For the first week or so, the behavior could be such that you wonder why anyone gave up your newfound precious angel. The dog sits, comes when called, eats politely, stays close to you and is generally a joy to have around. A week, three weeks, or possibly a month or two go by and your angel suddenly transmogrifies into a Beast of the Styx. He growls, he barks, he guards his toys, food, your body, your bed or anything he is near. He may shred your couch, your garden lights, your sprinkler system, or even remove your deck. Your angel may exhibit this manic behaviour for a day, a week or the next month. Suddenly he reverts back to being your angel again and all is well.

What is going on with your dog you ask? Well this is all normal behaviour for a rescue dog. They can indeed enter your home and be an angel from day one and never put a paw out of place! They can also wreak havoc in the first 24 hours.


Rhodesian Ridgeback Rescue of Northern California places dogs in foster care when possible, where they are carefully evaluated. This helps to identify any problems that may need to be addressed. Most rescue dogs are wonderful dogs, but now and then we get one who is a special needs dog or one who has not been well-socialized. Then we may have different problems. We may have to retrain, we may have to have the new owner go to a behaviorist or we may end up not adopting a difficult dog out to a new home. We take each dog in on an individual basis and evaluate that particular dog for what seems best for that dog.

When you adopt a dog from Rhodesian Ridgeback Rescue of Northern California, you will always have a place to go for help or advice.

In general, a well-socialized Ridgeback is like having a well-mannered and polite teenage son. Everything goes well for weeks on end and every now and then the son kicks up his heels and wants to party, go sky-diving, fly a kite, go scuba diving in the Bahamas. So it is with a Rhodesian Ridgeback. Every now and then they kick up their heels and want it all now, your bed, the couch, your sandwich, to go to the left instead of going where you are headed, etc. Life is NEVER dull when you live with Rhodesian Ridgebacks!

Points to consider when adopting a rescued dog:

• Can you spend the time to commit to on-going obedience classes with your dog?
• Can you budget for vet bills?
• Can you commit to your dog being a family member for the rest of its life?
• If you have to give up your dog, will you contact Rescue to assist in placing it in another good home?

. . . . .

Points to consider when adopting an older rescue:

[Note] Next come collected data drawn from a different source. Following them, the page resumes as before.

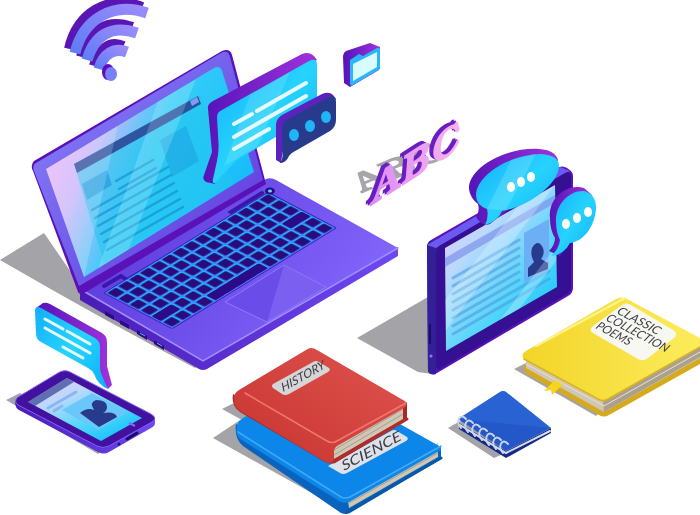
<!DOCTYPE html>
<html lang="en">
<head>
<meta charset="utf-8">
<title>Online learning</title>
<style>
:root{--shadow:#a3a3a8;--violet:#6a4cf0;--purple:#5a12b8;--deep:#2c0c86;--navy:#273a8c;--cyan:#19c8fb;--ice:#d8fbff;--pink:#f3b6fb;--red:#d8433f;--blue:#0c86e8;--yellow:#f8e03c;--page:#cfc6b4;--ink:#3b3b44}
html,body{margin:0;background:#fff;overflow:hidden}
svg{display:block;width:700px;height:515px}
.shadow{fill:var(--shadow)}
.violet{fill:var(--violet)}
.purple{fill:var(--purple)}
.deep{fill:var(--deep)}
.navy{fill:var(--navy)}
.page{fill:var(--page)}
.ice{fill:var(--ice)}
.line{fill:none;stroke-linecap:round}
.label{font-family:Lato,"Open Sans",sans-serif;font-style:italic;fill:var(--ink)}
.letters{font-family:"TeX Gyre Bonum","Noto Serif",serif;font-weight:700;font-size:45px;letter-spacing:2px}
</style>
</head>
<body>
<svg viewBox="0 0 700 515" role="img" aria-label="Isometric laptop, tablet, phone, chat bubbles and school books">
<defs>
<linearGradient id="screen" x1="0" y1=".3" x2="1" y2=".7"><stop offset="0" stop-color="#f6b5fb"/><stop offset=".22" stop-color="#c9b8fa"/><stop offset=".48" stop-color="#35cdf8"/><stop offset="1" stop-color="#12b9fa"/></linearGradient>
<linearGradient id="tabletScreen" x1="0" y1="0" x2=".8" y2="1"><stop offset="0" stop-color="#f8c3fa"/><stop offset=".35" stop-color="#b9d9fd"/><stop offset=".7" stop-color="#4fd5fb"/><stop offset="1" stop-color="#0fc0fb"/></linearGradient>
<linearGradient id="lid" x1="0" y1="0" x2="1" y2="1"><stop offset="0" stop-color="#8a86fb"/><stop offset="1" stop-color="#5a35da"/></linearGradient>
<linearGradient id="deck" x1="0" y1="0" x2="1" y2=".4"><stop offset="0" stop-color="#5733d6"/><stop offset="1" stop-color="#8265fb"/></linearGradient>
<linearGradient id="side" x1="0" x2="1"><stop offset="0" stop-color="#4a1bb5"/><stop offset="1" stop-color="#6e48f2"/></linearGradient>
<linearGradient id="bubble" x1="0" y1="0" x2="1" y2="1"><stop offset="0" stop-color="#12aefc"/><stop offset=".5" stop-color="#27d3fd"/><stop offset="1" stop-color="#0aaef8"/></linearGradient>
<linearGradient id="rim" x1="0" x2="1"><stop offset="0" stop-color="#5314b8"/><stop offset="1" stop-color="#a132dc"/></linearGradient>
<linearGradient id="wave" x1="0" y1="1" x2="1" y2="0"><stop offset="0" stop-color="#5e7df6"/><stop offset="1" stop-color="#9a8bfb"/></linearGradient>
<linearGradient id="redCover" x1="0" y1="1" x2="1" y2="0"><stop offset="0" stop-color="#c7332f"/><stop offset="1" stop-color="#e0544f"/></linearGradient>
<linearGradient id="yellowCover" x1="0" x2="1"><stop offset="0" stop-color="#f3d428"/><stop offset="1" stop-color="#fcec5c"/></linearGradient>
<linearGradient id="letterFace" x1="0" x2="1"><stop offset="0" stop-color="#dc8cf5"/><stop offset="1" stop-color="#f9b4ee"/></linearGradient>
<pattern id="keys" width="10" height="10" patternUnits="userSpaceOnUse"><rect width="10" height="10" fill="#4a7bff"/><rect x="1" y="0" width="9" height="9" rx="1" fill="#14c8fb"/><rect x="1" y="1" width="8" height="8" rx="1" fill="#2b0a7c"/></pattern>
<clipPath id="laptopGlass"><path d="M46 169L214 68Q220 65 222 71L254 172L84 277Z"/></clipPath>
<clipPath id="tabletGlass"><path d="M445 248L555 185L557 287L446 351Z"/></clipPath>
<g id="person"><ellipse cy="-9" rx="6" ry="8"/><path d="M-13 12Q-13 3-4 1V-5H4V1Q13 3 13 12Z"/></g>
</defs>

<g id="shadows" class="shadow">
<path d="M0 260L44 233L84 291L203 362L195 368Q100 318 0 260Z"/>
<path d="M357 338L428 297L432 374L418 372Z"/>
<path d="M6 400L20 393L108 446L98 454Z"/>
<path d="M213 438L240 420L340 492L335 506Z"/>
<path d="M222 409L240 400L330 455L320 463Z"/>
<path d="M448 428L462 420L508 452L494 458Z"/>
<path d="M514 369L528 362L604 408L596 416Z"/>
</g>

<g id="wifi" class="line">
<g stroke="#5a16b4" stroke-width="12" stroke-linecap="butt">
<path id="waveOuter" d="M70 49C78 14 108-5 142 8"/><path d="M82 57C89 31 107 19 132 28"/><path d="M95 66C99 50 110 41 123 47"/></g>
<g stroke="url(#wave)" stroke-width="11" stroke-linecap="butt">
<path d="M75 53C83 20 112 1 147 13"/><path d="M87 60C94 36 111 24 137 33"/><path d="M99 69C103 54 114 47 127 52"/></g>
<ellipse cx="108" cy="72" rx="6" ry="8" class="purple"/><ellipse cx="111" cy="74" rx="6" ry="7" fill="#7a7ff8"/>
</g>

<g id="laptop">
<path d="M80 288L203 360L398 247V256L207 369Q203 371 199 369L80 300Z" fill="url(#side)"/>
<path d="M80 289L266 179Q271 177 276 180L398 248L203 361Z" fill="url(#deck)"/>
<path d="M80 289L203 361L398 248" class="line" stroke="#9d91ff" stroke-width="1.5"/>
<path d="M34 161Q30 165 33 171L78 292Q80 296 86 292L266 184L232 55Q230 48 222 51Z" class="purple"/>
<path d="M36 163Q32 165 34 171L79 286L263 180L230 57Q228 49 221 53Z" fill="url(#lid)"/>
<path d="M46 169L214 68Q220 65 222 71L254 172L84 277Z" fill="url(#screen)"/>
<g clip-path="url(#laptopGlass)">
<path d="M74 164L201 95L233 184L104 263Z" fill="#22c6ee" opacity=".55"/>
<path d="M74 164L198 96L201 104L77 173Z" class="navy" opacity=".8"/>
<path d="M190 101l7-4 2 5-7 4Z" fill="#7f9cf5"/>
<path d="M82 184L107 170L112 185L87 200Z" fill="#158bd3" opacity=".5"/>
<path d="M160 140L186 126L199 161L172 177Z" fill="#158bd3" opacity=".35"/>
<path d="M92 210L168 167M95 218L171 175M98 226L174 183M101 234L177 191M104 242L180 199M107 250L183 207M116 181L153 160M119 189L156 168" class="line" stroke="#1588cf" stroke-width="2.5" opacity=".6"/>
<path d="M46 169L118 125L84 277ZM158 101L196 79L128 251L98 269Z" fill="#fff" opacity=".18"/>
</g>
<path d="M104 286L121 276L127 280L237 216L231 212L262 193" class="line" stroke="#3c16a8" stroke-width="4"/>
<g transform="matrix(1.087 -.667 1.117 .583 105 293)">
<rect x="-1" y="-1" width="152" height="62" rx="2" fill="#4422c4"/><rect width="150" height="60" fill="url(#keys)"/><rect x="41" y="51" width="48" height="8" rx="1" class="deep"/><rect x="1" y="41" width="17" height="8" rx="1" class="deep"/><rect x="131" y="31" width="18" height="8" rx="1" class="deep"/>
</g>
<ellipse cx="270" cy="191" rx="5" ry="3.5" class="deep"/><ellipse cx="270" cy="191" rx="2" ry="1.5" fill="#64d8ff"/>
<path d="M225 302L284 265L326 287L267 322Z" fill="#6a4ce8" stroke="#8b7afc"/>
<path d="M267 322L326 287L284 265Z" fill="#8c72fb" opacity=".5"/>
<path d="M105 311l9 5v4l-9-5ZM120 320l9 5v4l-9-5ZM137 330l10 6v4l-10-6ZM154 340l10 6v4l-10-6Z" class="deep"/>
<path d="M140 333l5 3M157 343l5 3" stroke="#54b7ff"/>
</g>

<g id="message-bubble">
<path d="M208 109Q207 104 213 101L302 54Q309 51 314 56L317 60L222 115L215 184L206 182Q202 180 204 175L212 152Z" fill="url(#rim)"/>
<path d="M217 117Q217 112 222 110L309 61Q317 57 317 65V106Q317 113 310 117L240 158Q236 160 233 164L215 183Q212 184 213 179L219 152Z" fill="url(#bubble)"/>
<path d="M250 95L290 72L258 146L224 166Z" fill="#fff" opacity=".13"/>
<path d="M234 124L252 114M257 111L306 83M234 137L306 96M234 149L269 129" class="line" stroke="#e3fbff" stroke-width="4"/>
</g>
<g id="typing-bubble">
<path d="M276 125Q276 119 282 115L322 94Q329 91 333 95L336 99L286 130L281 163L276 160Z" fill="#5c22bd"/>
<path d="M282 128Q282 122 288 119L329 97Q336 94 336 102V120Q336 127 330 131L297 150Q290 153 288 158Q285 163 280 163Q284 157 282 150Z" class="navy"/>
<g fill="#22b5f5"><ellipse cx="294" cy="135" rx="5" ry="6"/><ellipse cx="310" cy="126" rx="5" ry="6"/><ellipse cx="326" cy="117" rx="5" ry="6"/></g>
</g>

<g id="folder">
<path d="M343 56Q343 53 346 51L370 43L380 47L379 70L350 87L344 83Z" fill="url(#rim)"/>
<path d="M350 60L359 54L363 56L377 48Q380 47 380 50V69L353 85Q350 87 350 83Z" fill="#2bb6fb"/>
<path d="M353 64L377 52V67L353 81Z" class="ice"/>
</g>

<g id="abc" class="letters">
<text transform="matrix(.84 -.36 .55 .5 363 193)" fill="#a5a5aa">ABC</text>
<g fill="#6a1ec0"><text transform="matrix(.87 -.56 -.08 1 367 204)">ABC</text><text transform="matrix(.87 -.56 -.08 1 369 205)">ABC</text></g>
<text transform="matrix(.87 -.56 -.08 1 371 206)" fill="url(#letterFace)">ABC</text>
</g>

<g id="tablet">
<path d="M427 247Q427 243 431 240L557 168Q562 165 567 168L571 171Q573 173 573 177V288Q573 293 568 296L437 373Q431 376 428 371Z" class="purple"/>
<path d="M427 247Q427 242 432 240L436 248V374Q430 376 428 371Z" fill="#332099"/>
<path d="M427 245L560 167L570 171L436 248Z" fill="#6a5af2"/>
<path d="M436 251Q436 248 439 246L565 173Q571 170 571 177V288Q571 292 567 294L440 369Q436 371 436 366Z" fill="#361093"/>
<path d="M445 248L555 185L557 287L446 351Z" fill="url(#tabletScreen)"/>
<g clip-path="url(#tabletGlass)">
<path d="M445 258L555 195V203L445 267Z" fill="#7a8ee8" opacity=".65"/>
<path d="M524 233L549 219V269L524 283Z" fill="#6caff4"/>
<path d="M528 277v-9l6-6q-4-7-2-14q6-10 11 0q2 6-2 11l7 4v6Z" class="navy"/>
<path d="M453 278L519 240M453 286L519 248M453 294L519 256M453 302L519 264M453 310L519 272M453 318L519 280M453 326L549 271M453 334L549 279" class="line" stroke="#4b9de0" stroke-width="3" opacity=".6"/>
<path d="M445 300L520 204L555 185L446 330ZM500 320L557 245V260L520 308Z" fill="#fff" opacity=".25"/>
</g>
<path d="M430 325v18" class="line" stroke="#1c0b66" stroke-width="2"/><circle cx="431" cy="356" r="1.5" fill="#8e7bff"/><circle cx="564" cy="237" r="3" fill="#5a38cc"/>
</g>

<g id="oval-bubble">
<path d="M469 189C468 168 505 147 539 149Q555 150 558 160L548 178L490 224Q482 227 476 217Q480 212 478 204Q470 198 469 189Z" fill="url(#rim)"/>
<path d="M476 195C477 174 512 154 541 154Q559 155 559 166C558 185 528 207 502 211Q498 221 485 225Q489 217 487 209Q476 205 476 195Z" fill="url(#bubble)"/>
<path d="M511 160L536 154L506 210L487 209Z" fill="#fff" opacity=".15"/>
<g fill="#fff"><ellipse cx="511" cy="187" rx="4" ry="5"/><ellipse cx="521" cy="182" rx="4" ry="5"/><ellipse cx="531" cy="177" rx="4" ry="5"/></g>
</g>
<g id="round-bubble">
<path d="M550 218C548 198 567 183 584 188L592 195L560 256L549 251Q555 245 555 238Q550 230 550 218Z" fill="url(#rim)"/>
<path d="M556 222C555 204 570 190 584 191Q596 194 596 208C595 228 582 242 570 243Q564 255 551 256Q559 249 560 240Q556 232 556 222Z" fill="url(#bubble)"/>
<g fill="#fff"><ellipse cx="566" cy="224" rx="4" ry="5"/><ellipse cx="577" cy="218" rx="4" ry="5"/><ellipse cx="588" cy="212" rx="4" ry="5"/></g>
</g>

<g id="phone">
<path d="M15 401L103 446L155 417V423Q155 426 151 428L109 452Q104 455 98 452L19 410Q15 408 15 401Z" fill="url(#side)"/>
<path d="M18 397L58 373Q64 369 70 372L151 414Q158 418 152 422L109 446Q103 449 97 446L18 405Q13 401 18 397Z" fill="#42119f" stroke="#7d63f6"/>
<path d="M28 402L67 378L142 418L101 441Z" fill="url(#tabletScreen)"/>
<path d="M28 402L67 378L74 382L35 406Z" class="navy" opacity=".65"/>
<path d="M62 410L92 393L128 412L98 430Z" fill="#6bc7fa"/>
<path d="M80 413q7-6 14-3q-5-8 2-10q11 0 11 7q0 4-4 6q12-2 14 4l-18 10Z" class="navy"/>
<path d="M48 408L76 392M54 411L62 406" class="line" stroke="#8cb6ef" stroke-width="3"/>
<path d="M127 439l10-6" class="line" stroke="#1c0b66" stroke-width="3"/><circle cx="119" cy="444" r="1.5" class="deep"/><path d="M129 423l6 3" stroke="#8068ff" stroke-width="2"/>
</g>
<g id="phone-bubble">
<path d="M36 308L43 303Q46 302 50 304L102 333Q107 336 107 342V366L112 385L108 389L98 376Z" fill="url(#rim)"/>
<path d="M35 311Q35 305 41 308L95 338Q100 341 100 347V369Q101 375 108 389Q98 385 94 374Q92 370 88 368L41 342Q36 339 36 334Z" fill="url(#bubble)"/>
<path d="M45 319L63 329M67 331L90 344M45 328L90 353M63 347L83 358" class="line" stroke="#e5fcff" stroke-width="3"/>
</g>

<g id="science-book">
<path d="M236 424L346 489L441 447V459L350 513Q346 515 341 513L243 446Q234 438 236 424Z" fill="#0a63bd"/>
<path d="M347 493L438 443V457L349 508Z" class="page"/>
<path d="M349 498L438 448M349 503L438 453" stroke="#a99f8e"/>
<path d="M237 426Q238 421 243 418L316 377L441 447V450L349 502Q344 504 339 501L240 439Q235 434 237 426Z" fill="var(--blue)"/>
<path d="M238 432L341 497Q345 499 350 497L441 446" class="line" stroke="#42aaf7" stroke-width="1.5"/>
<path d="M347 512L441 458" class="line" stroke="#0758a9" stroke-width="3"/>
<path d="M328 466L391 431Q394 429 397 431L407 437Q409 439 406 441L347 473Q343 475 340 473Z" fill="#dce2e8"/>
<text class="label" transform="matrix(.87 -.47 .35 .85 344 471)" font-size="15" textLength="67" lengthAdjust="spacingAndGlyphs">SCIENCE</text>
</g>
<g id="history-book">
<path d="M233 394L330 448L407 402V419L336 462Q331 465 325 462L240 412Q231 406 233 394Z" fill="#a72827"/>
<path d="M332 446L403 405V419L334 459Z" class="page"/>
<path d="M334 450L403 409M334 455L403 414" stroke="#a99f8e"/>
<path d="M234 398Q234 393 239 390L306 350Q311 346 317 350L403 400Q410 404 404 408L337 446Q334 448 334 452V461Q329 465 324 461L240 411Q233 406 234 398Z" fill="url(#redCover)"/>
<path d="M245 393L327 441Q332 444 337 441L406 403" class="line" stroke="#ee7771" stroke-width="1.5"/>
<path d="M334 462L407 419" class="line" stroke="#b12c2b" stroke-width="3"/>
<path d="M273 384L313 362Q316 360 319 362L329 368Q331 370 328 372L289 394Q285 396 282 394L273 388Q271 386 273 384Z" fill="#d5d4d6"/>
<text class="label" transform="matrix(.87 -.49 .3 .87 283 392)" font-size="13" textLength="49" lengthAdjust="spacingAndGlyphs">HISTORY</text>
</g>

<g id="notebook">
<path d="M459 423L506 451L551 428V433L506 458L459 429Z" fill="#142a86"/>
<path d="M460 425L506 453L550 431" class="line" stroke="#d8dceb" stroke-width="2"/>
<path d="M458 419L500 392Q503 390 506 392L551 428L506 451Z" fill="#2458c8"/>
<path d="M458 419L500 392Q503 390 506 392L551 428Z" fill="#2f6ee0" opacity=".5"/>
<g class="line" stroke="#c9d3ee" stroke-width="2"><path id="ring" d="M466 419C460 412 455 422 461 428"/><use href="#ring" x="7" y="4"/><use href="#ring" x="14" y="8"/><use href="#ring" x="21" y="12"/><use href="#ring" x="28" y="17"/><use href="#ring" x="35" y="21"/><use href="#ring" x="42" y="25"/></g>
</g>

<g id="poems-book">
<path d="M523 364L604 407L700 355V364L609 415Q604 418 599 415L525 373Z" fill="#d5aa1c"/>
<path d="M526 360L603 401L700 347V358L604 412L526 368Z" class="page"/>
<path d="M603 400L700 346V357L604 412Z" fill="#aaa08d"/>
<path d="M526 364L604 406L700 352" class="line" stroke="#e9e1cf"/>
<path d="M523 358Q521 354 526 351L616 299Q621 296 627 299L700 338V347L608 399Q603 402 598 399L526 361Z" fill="url(#yellowCover)"/>
<path d="M524 359L598 399Q603 402 608 399L700 347" class="line" stroke="#d9b51d" stroke-width="1.5"/>
<path d="M536 346L625 298" class="line" stroke="#fff38b" stroke-width="2"/>
<path d="M544 391L555 380L563 384L552 395L551 390Z" fill="#f5d51e"/>
<path d="M593 326L622 305Q626 302 631 305L673 330Q679 334 674 338L648 358Q643 362 638 359L593 333Q588 330 593 326Z" fill="#f8f8f2"/>
<g class="label" font-size="12"><text transform="matrix(.88 .47 -.6 .8 616 313)" textLength="47" lengthAdjust="spacingAndGlyphs">CLASSIC</text><text transform="matrix(.88 .47 -.6 .8 605 320)" textLength="69" lengthAdjust="spacingAndGlyphs">COLLECTION</text><text transform="matrix(.88 .47 -.6 .8 595 328)" textLength="38" lengthAdjust="spacingAndGlyphs">POEMS</text></g>
</g>
</svg>
</body>
</html>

• usually minimal housebreaking
• usually minimal chewing problems
• few, if any, behavioral problems
• usually a history of some obedience training
• few, if any, eating problems
• a lifetime of love, affection, and loyalty to be gained from the rescued dog